The two big issues he sees are preparing the data - you need high-end CAD to do more than download designs or use only basic geometries - and the fact that each 3D printing technology can only handle a subset of the available media. For example, to cover its customers' needs, MetropolitanWorks needs four different types of printer - one for nylon functional parts, another for 3D models, a third for metal and a fourth for high-resolution parts in castable resin for mould-making.
FabLab's fans are unfazed by these issues, however. Neil Gershenfeld foresees an era when designers will go to market by shipping data, not products, and says the spread of personal fabrication could make ownership of the means of production obsolete, much as the Web has begun to sideline the library.
In the home
So could personal fabrication go all the way to the home? Up to a point - the technology will have to come on a bit before you could have a small-scale laser or waterjet cutter, but that is equally true of bandsaws or circular saws, say. Perhaps it is as simple as some tools making sense in a DIY context, while others really belong in a workshop.
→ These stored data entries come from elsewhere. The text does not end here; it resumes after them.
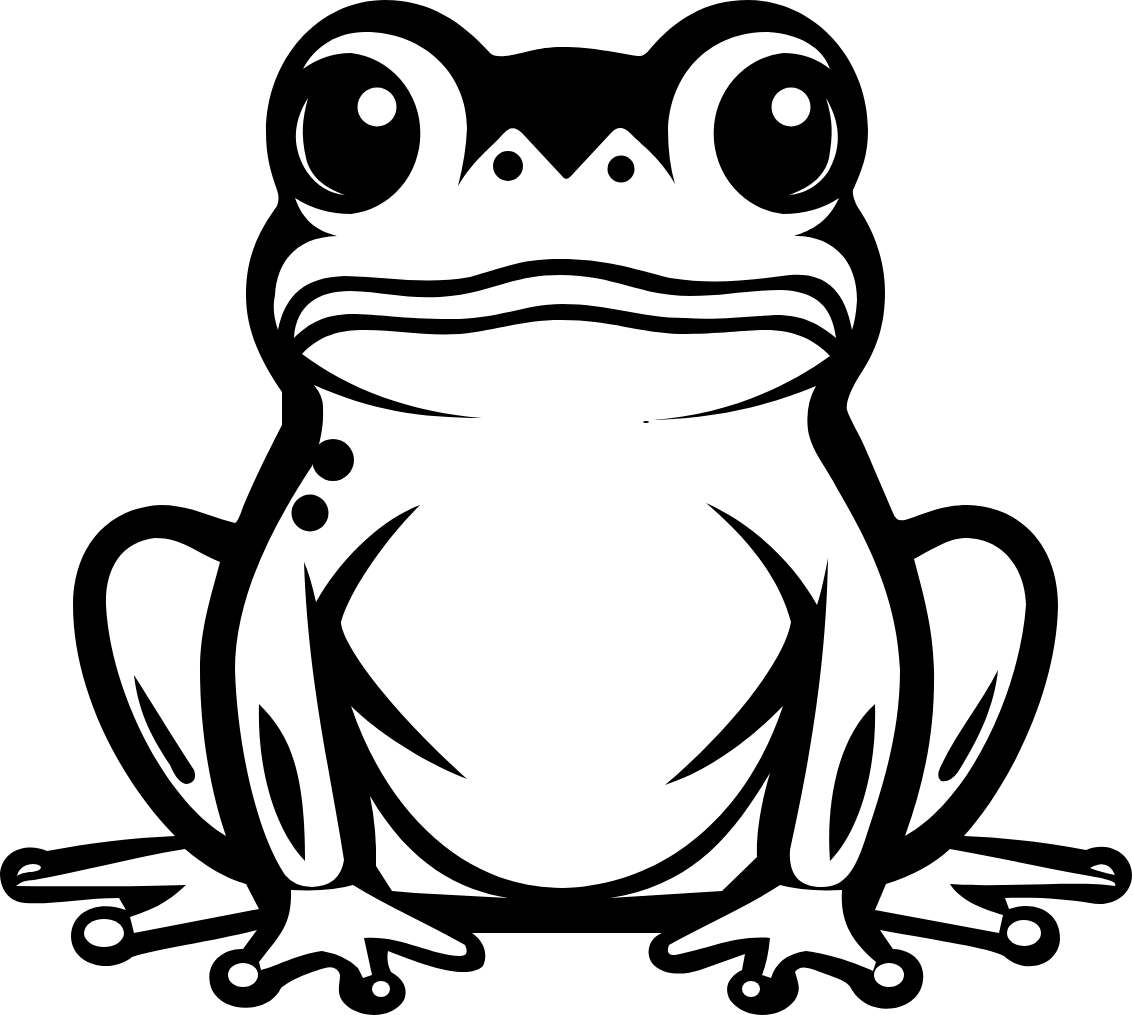
<!DOCTYPE html>
<html lang="en">
<head>
<meta charset="utf-8">
<title>Sitting frog</title>
<style>
:root { --ink: #000; --paper: #fff; }
html, body { margin: 0; background: var(--paper); overflow: hidden; }
svg { display: block; width: 1132px; height: 1015px; }
.ink { fill: var(--ink); }
.paper { fill: var(--paper); }
</style>
</head>
<body>
<svg viewBox="0 0 1132 1015" role="img" aria-label="Black and white drawing of a sitting frog">
  <path id="silhouette" class="ink" d="M385 0C430 0 462 22 490 53Q494 57 505 56C520 55 535 47 562 47C595 47 615 53 638 56Q644 57 650 49C675 20 705 0 748 0C815 0 868 60 868 130C868 155 862 170 853 190Q852 196 857 206C875 232 885 262 885 292C885 325 877 350 858 378Q845 400 847 410C850 420 860 435 866 450L893 513Q896 522 905 520C925 514 940 505 968 505C1025 507 1058 550 1058 605C1057 690 1010 785 964 836C1010 838 1050 843 1086 850C1110 840 1132 855 1132 875C1132 895 1112 908 1090 903C1065 899 1040 897 1005 898L1009 909C1035 900 1060 912 1060 938C1060 965 1025 976 1004 956C985 947 945 942 880 930Q888 942 893 949C915 950 925 965 923 980C920 1012 870 1020 852 990C848 980 835 978 815 970Q800 964 795 972C799 985 801 990 795 1000C780 1020 745 1020 730 1000C722 985 732 975 742 970L745 954L700 970C670 980 645 968 649 948C651 938 658 935 662 933H472C485 942 488 955 483 966C470 978 440 972 388 951Q386 962 391 972C405 980 408 990 404 1000C392 1020 360 1018 346 1005C335 995 340 985 340 975Q337 965 325 968C300 975 287 983 281 988C270 1013 225 1015 212 990C202 965 222 948 243 949L257 930C210 942 160 948 132 957C110 975 72 965 71 937C71 910 100 900 126 910L119 898C85 898 50 905 25 903C5 901 0 885 0 873C3 848 30 843 47 851C90 843 130 838 175 836C120 780 73 690 73 605C73 550 105 508 160 505C190 505 210 517 235 523Q238 522 243 507C253 483 265 458 282 425V392C260 360 246 330 246 295C246 260 256 235 277 206Q280 198 277 190C270 170 266 155 266 132C266 60 318 0 385 0Z"/>

  <g id="head">
    <path id="face" class="paper" d="M303 69C315 46 338 32 365 32C425 32 467 75 467 128Q466 155 458 186C475 158 490 149 503 134Q512 123 522 133L562 176Q566 182 571 176L611 133Q620 123 630 133C645 148 660 158 675 184Q668 160 668 130C670 75 708 32 768 32C800 34 823 48 830 69Q810 53 783 53A78 81 0 0 0 783 214Q815 214 839 198C828 222 812 230 794 236C830 235 857 258 857 300Q856 318 852 330C845 290 825 272 790 275C750 280 715 285 670 278C630 268 605 259 560 259C525 259 510 265 470 277C425 285 390 277 345 276C305 277 285 295 278 330C273 315 273 305 275 295C277 260 298 237 337 236C315 230 303 220 295 198Q320 214 351 214A78 81 0 0 0 351 53Q325 53 303 69Z"/>
    <g id="eyes" class="paper">
      <path d="M308 98C291 125 293 150 307 172Q322 193 345 195C322 187 310 175 306 158C301 135 302 120 308 98Z"/>
      <path d="M826 98C842 125 841 150 828 172Q813 193 789 195C812 187 825 175 829 158C833 135 833 120 826 98Z"/>
      <circle cx="377" cy="107" r="19.5"/>
      <circle cx="791" cy="107" r="19.5"/>
    </g>
    <g id="nostrils" class="ink">
      <circle cx="508" cy="166" r="15"/>
      <circle cx="621" cy="169" r="13.5"/>
    </g>
    <path id="lips" class="paper" d="M294 338C296 305 318 291 350 291C385 292 405 299 440 297C490 294 510 275 560 275C615 275 640 296 690 296C725 296 750 290 780 290C818 291 832 308 836 338C820 325 805 315 775 315C740 317 715 320 685 318C640 318 610 304 562 304C525 304 500 319 450 319C400 319 380 314 350 314C325 315 310 322 294 338Z"/>
  </g>

  <g id="torso">
    <path id="chin" class="paper" d="M302 354C320 335 340 330 365 330C400 330 420 336 460 334C500 330 520 320 562 320C610 320 640 333 680 334C720 334 745 330 765 330C795 330 815 340 830 356C780 392 720 415 654 420Q568 428 482 418C410 412 350 390 302 354Z"/>
    <path id="belly-and-arms" class="paper" d="M314 385C370 410 420 418 482 418Q568 418 654 420C720 418 770 405 816 386Q805 405 808 430C811 450 825 465 838 490C870 545 897 600 900 670C900 730 885 780 865 840C855 870 845 887 822 887C805 887 788 880 790 850C805 780 826 680 828 558Q822 590 817 605C795 565 755 525 706 503C750 540 780 580 791 622C785 660 730 730 665 785C710 770 750 740 783 706C745 820 660 886 562 888C470 888 390 820 351 706C380 735 430 765 467 779C380 700 341 640 341 622C350 590 385 540 420 505C380 520 340 560 316 602Q310 575 304 562C308 680 330 770 344 860Q340 886 312 887Q295 887 285 875C255 830 237 740 235 670C235 600 270 530 312 466C318 450 324 430 323 410Q324 397 314 385Z"/>
    <path id="belly-side-left" class="paper" d="M370 796C410 865 460 890 508 898L415 893L392 891L376 866Q377 830 370 796Z"/>
    <path id="belly-side-right" class="paper" d="M770 773C762 800 756 830 757 857L722 891L610 898C690 885 730 840 770 773Z"/>
    <g id="arm-shading" class="ink">
      <path d="M259 704C290 735 305 770 305 861C275 830 257 770 259 704Z"/>
      <path d="M875 704C877 770 860 830 830 861C826 810 835 740 875 704Z"/>
    </g>
    <g id="skin-spots" class="ink">
      <circle cx="333" cy="460" r="21"/>
      <circle cx="310" cy="513" r="18.5"/>
      <ellipse cx="646" cy="422" rx="3" ry="1"/>
    </g>
  </g>

  <g id="thighs">
    <path class="paper" d="M220 562C195 552 182 538 155 538C120 542 105 570 106 605C110 690 165 800 226 836C210 790 200 730 200 670C200 630 210 600 220 562Z"/>
    <path class="paper" d="M914 559C940 545 950 538 968 538C1005 540 1025 570 1026 605C1020 690 970 800 905 836C925 780 935 730 934 670C933 630 925 600 914 559Z"/>
    <path class="ink" d="M134 675C150 700 165 725 194 770Q198 782 187 784Q178 784 170 765C150 735 138 710 134 675Z"/>
    <path class="ink" d="M998 670C994 710 975 745 958 772Q950 783 941 781Q936 777 940 768C955 735 980 705 998 670Z"/>
  </g>

  <g id="back-feet" class="paper">
    <path d="M16 886Q22 880 34 880C80 872 130 858 185 849C205 866 225 878 246 884L259 909L134 933L130 917C150 910 165 905 186 885Q130 887 16 886Z"/>
    <path d="M17 876C20 862 38 862 41 867C40 874 25 870 17 876Z"/>
    <ellipse cx="104" cy="933" rx="20" ry="14"/>
    <path d="M950 849C1000 858 1045 868 1090 876C1112 880 1117 882 1115 886C1080 880 1000 888 950 884C960 900 980 908 1003 915L999 933L875 910L886 884Q925 872 950 849Z"/>
    <path d="M1090 868Q1108 858 1115 875Q1100 872 1090 868Z"/>
    <ellipse cx="1024" cy="933" rx="17" ry="13"/>
  </g>

  <g id="front-feet" class="paper">
    <path d="M291 890Q330 892 353 885C385 905 430 925 465 945Q470 956 460 956C430 955 400 935 364 938L372 975L363 978L358 968Q345 955 322 951C295 955 280 965 261 970L259 962C280 935 292 925 291 890Z"/>
    <ellipse cx="243" cy="975" rx="15" ry="12"/>
    <ellipse cx="381" cy="989" rx="9" ry="8"/>
    <path d="M842 890Q805 892 780 885C750 905 705 925 669 945Q665 956 675 955C705 950 735 935 770 938Q768 960 762 975L771 978Q778 955 806 951C835 955 860 965 873 971L876 962C850 940 840 920 842 890Z"/>
    <ellipse cx="889" cy="975" rx="15" ry="12"/>
    <ellipse cx="751" cy="989" rx="9" ry="8"/>
  </g>
</svg>
</body>
</html>
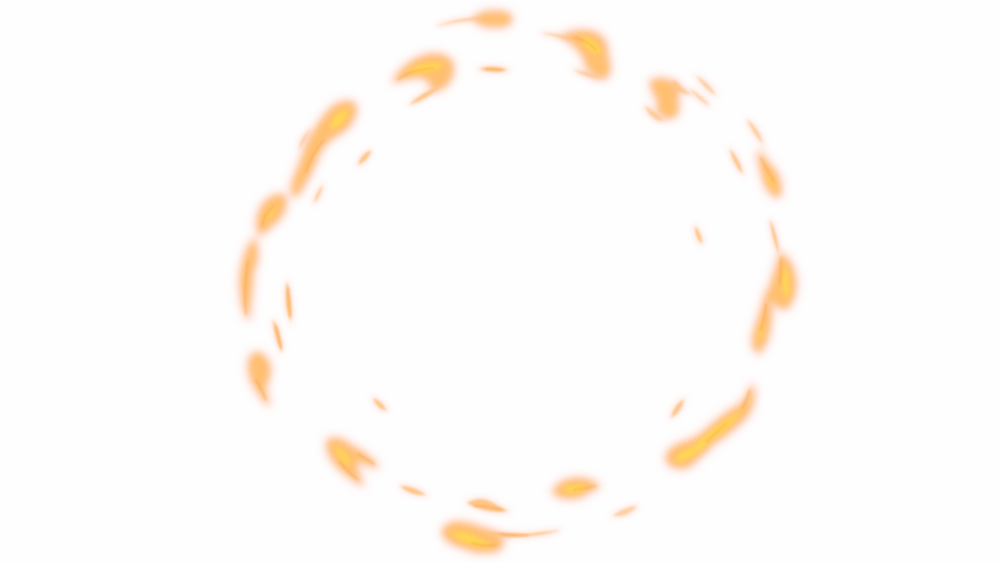
<!DOCTYPE html>
<html lang="en">
<head>
<meta charset="utf-8">
<title>Ring of fire</title>
<style>
:root {
  --paper: #fefefe;
  --halo: #ff9a78;
  --flame: #ffbc62;
  --ember: #ffc27e;
  --core: #ffdc4e;
  --edge: #f7a040;
}
html, body { margin: 0; height: 100%; overflow: hidden; background: var(--paper); }
.ring { display: block; width: 1000px; height: 563px; }
.halo { fill: var(--halo); stroke: var(--halo); stroke-width: 7; stroke-linejoin: round; opacity: .42; filter: url(#glow); }
.halo-thin { fill: var(--halo); stroke: var(--halo); stroke-width: 3; opacity: .3; filter: url(#glow-thin); }
.body { fill: var(--flame); opacity: .85; filter: url(#soft); }
.sparks { fill: var(--ember); opacity: .9; filter: url(#crisp); }
.wisps { fill: var(--ember); opacity: .65; filter: url(#crisp); }
.core { fill: var(--core); opacity: .9; filter: url(#melt); }
.edge { fill: none; stroke: var(--edge); stroke-width: 1.6; stroke-linecap: round; opacity: .6; filter: url(#crisp); }
</style>
</head>
<body>
<svg class="ring" viewBox="0 0 1000 563" role="img" aria-label="Broken ring of soft orange flames">
  <defs>
    <filter id="glow" filterUnits="userSpaceOnUse" x="0" y="0" width="1000" height="563"><feGaussianBlur stdDeviation="5"/></filter>
    <filter id="glow-thin" filterUnits="userSpaceOnUse" x="0" y="0" width="1000" height="563"><feGaussianBlur stdDeviation="3"/></filter>
    <filter id="soft" filterUnits="userSpaceOnUse" x="0" y="0" width="1000" height="563"><feGaussianBlur stdDeviation="3"/></filter>
    <filter id="melt" filterUnits="userSpaceOnUse" x="0" y="0" width="1000" height="563"><feGaussianBlur stdDeviation="2.6"/></filter>
    <filter id="crisp" filterUnits="userSpaceOnUse" x="0" y="0" width="1000" height="563"><feGaussianBlur stdDeviation="1"/></filter>

    <g id="flames">
      <!-- top -->
      <path d="M476 19Q480 12 494 12Q510 12 511 19Q509 26 495 26Q480 26 476 19Z"/>
      <path d="M564 36Q580 28 596 34Q608 42 606 54Q611 66 607 76Q600 80 592 72Q586 66 585 58Q578 46 564 36Z"/>
      <path d="M394 81Q406 62 426 56Q446 52 452 64Q454 76 446 84Q436 92 432 86Q428 76 418 76Q406 77 394 81Z"/>
      <path d="M651 82Q662 76 674 84Q680 92 676 100Q680 110 674 116Q664 120 658 110Q661 100 655 94Z"/>
      <!-- left -->
      <path d="M354 104Q358 114 346 128Q334 136 325 143Q318 152 313 166Q304 186 295 196Q290 192 295 178Q302 162 306 148Q314 130 324 118Q338 98 354 104Z"/>
      <path d="M284 196Q288 208 277 220Q266 230 260 234Q256 224 260 212Q268 194 284 196Z"/>
      <path d="M254 240Q260 254 252 272Q251 290 249 306L248 318Q241 304 241 280Q243 254 254 240Z"/>
      <path d="M254 354Q264 352 269 366Q270 378 264 386Q266 396 268 404Q258 392 252 380Q246 362 254 354Z"/>
      <!-- right -->
      <path d="M759 152Q766 162 775 172Q782 184 779 196Q771 196 766 184Q760 168 759 152Z"/>
      <path d="M781 254Q794 264 795 284Q794 302 785 308Q774 306 768 296Q774 278 781 254Z"/>
      <path d="M768 290Q772 306 769 328Q766 346 758 352Q751 346 755 332Q762 312 768 290Z"/>
      <path d="M752 386Q756 404 744 418Q730 432 714 442Q700 456 688 466Q674 470 667 460Q668 448 682 444Q698 440 712 426Q728 412 740 406Q748 398 752 386Z"/>
      <!-- bottom -->
      <path d="M328 441Q338 436 350 446Q366 454 377 466Q366 464 358 460Q352 464 362 484Q348 476 338 466Q326 452 328 441Z"/>
      <path d="M554 492Q560 480 578 479Q590 480 598 486Q586 492 580 496Q562 500 554 492Z"/>
      <path d="M443 532Q448 520 466 524Q484 528 500 537Q506 545 496 550Q478 554 462 546Q446 542 443 532Z"/>
    </g>

    <g id="sparks">
      <path d="M479 69Q493 64 508 70Q494 74 479 69Z"/>
      <path d="M371 150Q369 160 358 165Q360 155 371 150Z"/>
      <path d="M287 281Q293 302 291 322Q283 304 287 281Z"/>
      <path d="M273 319Q282 334 282 353Q274 338 273 319Z"/>
      <path d="M730 149Q740 160 743 174Q733 164 730 149Z"/>
      <path d="M695 226Q702 234 702 244Q695 238 695 226Z"/>
      <path d="M770 219Q778 236 779 254Q772 240 770 219Z"/>
      <path d="M684 399Q682 411 671 418Q673 406 684 399Z"/>
      <path d="M373 398Q382 401 387 411Q377 409 373 398Z"/>
      <path d="M400 486Q414 486 426 495Q411 496 400 486Z"/>
      <path d="M467 503Q482 494 498 506L508 511Q486 514 467 503Z"/>
      <path d="M409 105Q422 92 440 86Q430 98 409 105Z"/>
      <path d="M486 532Q510 533 526 534L561 530Q538 537 512 537Q498 538 486 532Z"/>
    </g>

    <g id="wisps">
      <path d="M436 26Q456 18 480 17L480 20Q458 21 436 26Z"/>
      <path d="M541 33Q556 33 572 38L568 40Q556 36 541 33Z"/>
      <path d="M574 70Q588 71 600 78Q586 78 574 70Z"/>
      <path d="M645 106Q656 112 664 121Q650 120 645 106Z"/>
      <path d="M674 80Q682 88 691 94Q680 94 672 88Z"/>
      <path d="M690 89Q702 96 710 106Q698 100 690 89Z"/>
      <path d="M697 76Q709 83 716 95Q704 89 697 76Z"/>
      <path d="M747 119Q760 130 763 144Q753 134 747 119Z"/>
      <path d="M323 185Q321 196 314 203Q315 193 323 185Z"/>
      <path d="M310 130Q304 142 299 149Q301 138 310 130Z"/>
      <path d="M637 506Q628 517 613 516Q622 508 637 506Z"/>
    </g>
  </defs>

  <use class="halo" href="#flames"/>
  <use class="halo-thin" href="#sparks"/>
  <use class="halo-thin" href="#wisps"/>
  <use class="body" href="#flames"/>
  <use class="wisps" href="#wisps"/>
  <use class="sparks" href="#sparks"/>

  <g class="core">
    <path d="M580 36Q594 38 602 52Q594 56 588 48Z"/>
    <path d="M406 74Q422 60 444 64Q436 72 422 72Z"/>
    <path d="M348 108Q348 122 330 130Q330 116 348 108Z"/>
    <path d="M277 204Q276 216 264 222Q266 210 277 204Z" opacity=".6"/>
    <path d="M765 172Q774 178 775 190Q768 186 765 172Z" opacity=".6"/>
    <path d="M785 264Q792 282 787 300Q779 288 785 264Z"/>
    <path d="M763 318Q766 332 759 343Q756 334 763 318Z" opacity=".6"/>
    <path d="M742 410Q730 428 710 440Q696 458 676 462Q676 452 692 448Q710 430 742 410Z"/>
    <path d="M334 446Q346 450 352 466Q338 460 334 446Z"/>
    <path d="M562 490Q572 483 588 487Q576 496 562 490Z"/>
    <path d="M450 532Q468 530 492 546Q466 548 450 532Z"/>
  </g>

  <g class="edge">
    <path d="M398 79Q414 69 434 68"/>
    <path d="M575 38Q588 40 596 50"/>
    <path d="M324 140Q310 156 306 172"/>
    <path d="M262 226Q264 214 274 206"/>
    <path d="M246 314Q243 290 248 262"/>
    <path d="M288 288Q289 304 290 316"/>
    <path d="M276 326Q279 338 281 348"/>
    <path d="M266 400Q261 388 256 380"/>
    <path d="M761 158Q768 172 774 182"/>
    <path d="M781 258Q781 274 780 284"/>
    <path d="M766 304Q764 320 761 330"/>
    <path d="M750 390Q746 402 742 408"/>
    <path d="M726 424Q714 434 706 442"/>
    <path d="M358 480Q346 470 340 462"/>
    <path d="M374 464Q364 457 358 454"/>
    <path d="M596 486Q586 488 574 490"/>
    <path d="M474 506Q488 506 502 510"/>
    <path d="M500 534Q514 536 528 535"/>
    <path d="M486 69L502 70"/>
    <path d="M472 543Q484 547 496 545"/>
  </g>
</svg>
</body>
</html>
It is coming though - indeed, for the early adopters, personal fabrication is already here. In the long run, giving consumers the ability to print in 3D at home will probably create clutter, not innovation. However, digital fabrication harnessed to skills, collaboration and invention could yet create a second industrial revolution. Whichever way it goes, interesting times lie ahead for manufacturing.